:: GIVEN DATA
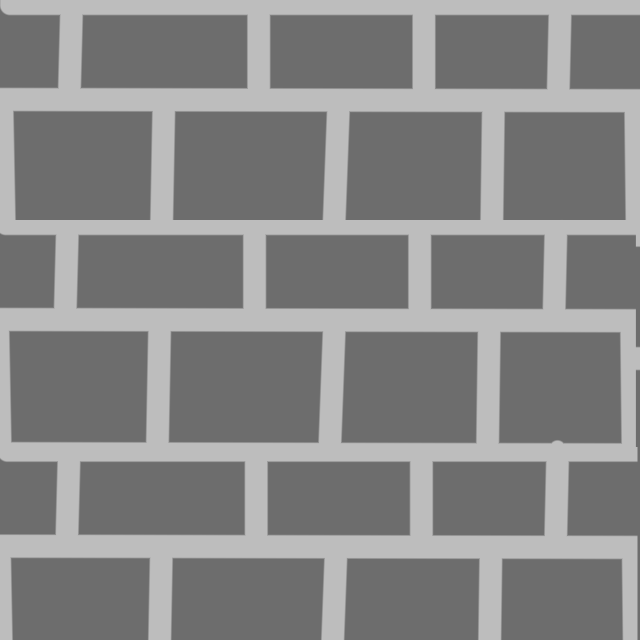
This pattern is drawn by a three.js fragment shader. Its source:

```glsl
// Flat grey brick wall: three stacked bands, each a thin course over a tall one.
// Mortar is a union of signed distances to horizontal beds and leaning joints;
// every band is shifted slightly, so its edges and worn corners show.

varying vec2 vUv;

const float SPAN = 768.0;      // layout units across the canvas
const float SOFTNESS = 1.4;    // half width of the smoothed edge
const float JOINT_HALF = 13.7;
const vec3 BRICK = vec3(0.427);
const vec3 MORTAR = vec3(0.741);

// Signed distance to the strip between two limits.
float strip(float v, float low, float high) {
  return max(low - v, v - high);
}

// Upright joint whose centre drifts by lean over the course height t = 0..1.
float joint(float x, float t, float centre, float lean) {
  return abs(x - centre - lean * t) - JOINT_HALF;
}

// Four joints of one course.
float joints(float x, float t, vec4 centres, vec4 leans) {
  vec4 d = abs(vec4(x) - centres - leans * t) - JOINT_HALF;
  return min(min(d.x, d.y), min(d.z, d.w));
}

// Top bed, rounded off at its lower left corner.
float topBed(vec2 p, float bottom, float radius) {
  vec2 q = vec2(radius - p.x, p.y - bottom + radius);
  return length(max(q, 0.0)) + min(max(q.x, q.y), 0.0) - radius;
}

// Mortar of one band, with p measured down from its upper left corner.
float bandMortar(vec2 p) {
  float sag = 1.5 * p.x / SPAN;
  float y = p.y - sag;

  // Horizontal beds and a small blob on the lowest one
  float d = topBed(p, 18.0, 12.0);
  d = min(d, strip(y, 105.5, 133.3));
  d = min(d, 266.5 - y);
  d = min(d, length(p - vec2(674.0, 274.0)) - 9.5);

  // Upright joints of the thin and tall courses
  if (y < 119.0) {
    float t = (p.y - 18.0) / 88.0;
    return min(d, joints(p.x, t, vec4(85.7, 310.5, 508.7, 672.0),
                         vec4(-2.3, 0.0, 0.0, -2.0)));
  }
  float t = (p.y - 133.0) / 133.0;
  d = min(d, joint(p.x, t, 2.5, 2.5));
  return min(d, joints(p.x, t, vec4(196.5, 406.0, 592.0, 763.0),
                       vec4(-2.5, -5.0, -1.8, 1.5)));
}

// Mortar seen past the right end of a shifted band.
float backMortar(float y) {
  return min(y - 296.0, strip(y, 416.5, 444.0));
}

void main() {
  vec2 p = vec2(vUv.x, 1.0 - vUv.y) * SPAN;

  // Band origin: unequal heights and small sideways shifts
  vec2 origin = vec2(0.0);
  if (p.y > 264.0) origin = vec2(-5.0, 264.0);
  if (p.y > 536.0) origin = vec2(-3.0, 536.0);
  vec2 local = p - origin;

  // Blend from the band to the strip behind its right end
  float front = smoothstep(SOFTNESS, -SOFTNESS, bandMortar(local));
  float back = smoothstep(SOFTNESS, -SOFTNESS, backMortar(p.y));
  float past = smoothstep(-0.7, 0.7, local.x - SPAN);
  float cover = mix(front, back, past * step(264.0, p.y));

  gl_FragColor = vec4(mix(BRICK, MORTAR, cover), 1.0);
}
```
::::
• _WHAT THE TASK ASKS_
Return a copy of each line of the material that holds the word "SPAN".

• _SOLUTION FOR THIS EXERCISE_
const float SPAN = 768.0;      // layout units across the canvas
  float sag = 1.5 * p.x / SPAN;
  vec2 p = vec2(vUv.x, 1.0 - vUv.y) * SPAN;
  float past = smoothstep(-0.7, 0.7, local.x - SPAN);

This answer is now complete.